In pre-Columbian times the territory now occupied by the state of San Luis Potosí contained the cultural areas of Mesoamerica and Aridoamerica. Its northern and western-central areas were inhabited by the Otomi and Chichimeca tribes. These indigenous groups were nomadic hunter-gatherers. Although most natives died during the Spanish settlements, huasteco groups still live, along with pame and náhuatl although their numbers are significantly small.
In 1592, gold and silver deposits were discovered which triggered the establishment of the state. Spanish miners established the first town known as “San Luis de Mezquitique”, modern location of the capital San Luis Potosí. This led to the first mayor being appointed, Juan de Oñate.
The State was given the name "San Luis Rey", King Saint Louis, in honor of Louis IX of France, and "Potosí" because the wealth of the state compared to the rich silver mines in Potosí, Bolivia. Settlers hoped of rivaling the Bolivian mine wealth, but this was never truly accomplished. In the 17th and 18th centuries, Franciscans, Augustinians, and Jesuits arrived in the area and settled, then began to build churches and buildings, many of which are still standing and have been turned into museums and universities.
In mid-1821, after the Independence of Mexico, General Jose Antonio Echavarri intimidated and threatened the Mayor and the City Council to surrender the city of San Luis to the Army of the Three Guarantees of Agustín de Iturbide (Ejercito de las Tres Garantias de Iturbide), who at the time was emperor of Mexico.

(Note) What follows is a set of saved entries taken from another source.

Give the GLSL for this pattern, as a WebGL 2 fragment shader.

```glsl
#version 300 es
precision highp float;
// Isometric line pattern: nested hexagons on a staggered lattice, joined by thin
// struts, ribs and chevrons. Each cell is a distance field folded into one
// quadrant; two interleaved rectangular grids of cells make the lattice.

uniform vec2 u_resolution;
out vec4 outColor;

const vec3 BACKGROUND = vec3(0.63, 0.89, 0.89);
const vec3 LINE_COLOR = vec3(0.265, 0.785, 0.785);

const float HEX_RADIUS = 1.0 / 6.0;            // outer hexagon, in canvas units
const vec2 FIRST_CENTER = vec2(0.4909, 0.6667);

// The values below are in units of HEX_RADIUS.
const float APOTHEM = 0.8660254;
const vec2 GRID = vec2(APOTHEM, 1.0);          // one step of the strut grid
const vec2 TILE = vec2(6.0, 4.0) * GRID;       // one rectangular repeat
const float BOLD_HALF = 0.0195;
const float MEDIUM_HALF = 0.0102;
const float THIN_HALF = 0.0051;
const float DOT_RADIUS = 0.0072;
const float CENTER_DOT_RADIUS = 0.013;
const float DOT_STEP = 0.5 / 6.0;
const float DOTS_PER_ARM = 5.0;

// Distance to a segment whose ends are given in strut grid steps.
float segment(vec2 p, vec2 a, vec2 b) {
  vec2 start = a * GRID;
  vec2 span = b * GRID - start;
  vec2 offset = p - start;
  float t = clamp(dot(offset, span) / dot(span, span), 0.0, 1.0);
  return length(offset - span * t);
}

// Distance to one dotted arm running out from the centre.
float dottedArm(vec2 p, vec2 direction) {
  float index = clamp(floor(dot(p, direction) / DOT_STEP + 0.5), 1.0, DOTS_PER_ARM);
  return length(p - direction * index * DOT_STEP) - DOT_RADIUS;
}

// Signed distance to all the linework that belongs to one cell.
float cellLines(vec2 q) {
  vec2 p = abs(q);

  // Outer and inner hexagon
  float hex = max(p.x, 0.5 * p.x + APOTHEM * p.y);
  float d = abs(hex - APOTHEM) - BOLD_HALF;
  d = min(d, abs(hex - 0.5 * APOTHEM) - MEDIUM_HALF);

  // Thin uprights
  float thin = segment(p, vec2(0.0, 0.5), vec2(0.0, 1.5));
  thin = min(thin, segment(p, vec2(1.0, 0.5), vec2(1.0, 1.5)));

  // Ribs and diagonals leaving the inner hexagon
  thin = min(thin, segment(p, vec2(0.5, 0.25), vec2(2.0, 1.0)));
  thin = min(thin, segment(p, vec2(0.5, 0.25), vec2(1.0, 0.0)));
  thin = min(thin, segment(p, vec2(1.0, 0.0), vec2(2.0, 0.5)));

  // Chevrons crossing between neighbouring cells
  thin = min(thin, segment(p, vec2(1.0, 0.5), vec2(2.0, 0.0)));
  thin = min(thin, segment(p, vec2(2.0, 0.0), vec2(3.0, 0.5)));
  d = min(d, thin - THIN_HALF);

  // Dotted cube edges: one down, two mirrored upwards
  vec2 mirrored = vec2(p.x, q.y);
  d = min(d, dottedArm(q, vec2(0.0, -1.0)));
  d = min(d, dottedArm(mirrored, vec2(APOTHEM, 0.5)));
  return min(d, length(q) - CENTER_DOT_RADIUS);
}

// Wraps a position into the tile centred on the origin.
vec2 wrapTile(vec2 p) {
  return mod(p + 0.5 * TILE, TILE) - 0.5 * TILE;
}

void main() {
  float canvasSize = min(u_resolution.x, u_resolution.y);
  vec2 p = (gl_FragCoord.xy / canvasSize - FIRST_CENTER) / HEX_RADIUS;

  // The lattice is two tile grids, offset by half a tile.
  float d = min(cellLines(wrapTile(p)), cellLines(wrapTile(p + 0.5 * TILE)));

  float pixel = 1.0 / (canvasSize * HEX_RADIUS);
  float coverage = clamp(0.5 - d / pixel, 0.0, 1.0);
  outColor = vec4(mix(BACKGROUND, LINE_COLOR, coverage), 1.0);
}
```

They submitted to his demand, as there was no way to resist, and thus proclamation of Independence of San Luis Potosí was declared. The first Constitution of San Luis Potosí was then written on October 16, 1826, and this was in effect until 1835 when Congress proclaimed it centralist. At this point, local legislatures disappeared and state governors were appointed by the central government. This situation lasted until the promulgation of the 1857 Constitution.
The state participation in the Mexican–American War in the years of 1846-1847 gave it the name "San Luis de la Patria", Saint Louis of the Motherland, for having contributed important leaders and ideas during the struggle with the United States. During the Reform War, state involvement was very prominent, and during the French Intervention in 1863, the city of San Luis Potosí became the capital of the country under the order of President Benito Juárez.
During the regime of Maximilian, San Luis became an important location. The city was held by the Imperialists until late 1866. In that year the telegraph line was opened between San Luis Potosí and Mexico City, which opened up communication lines and helped begin the industrialization of the state.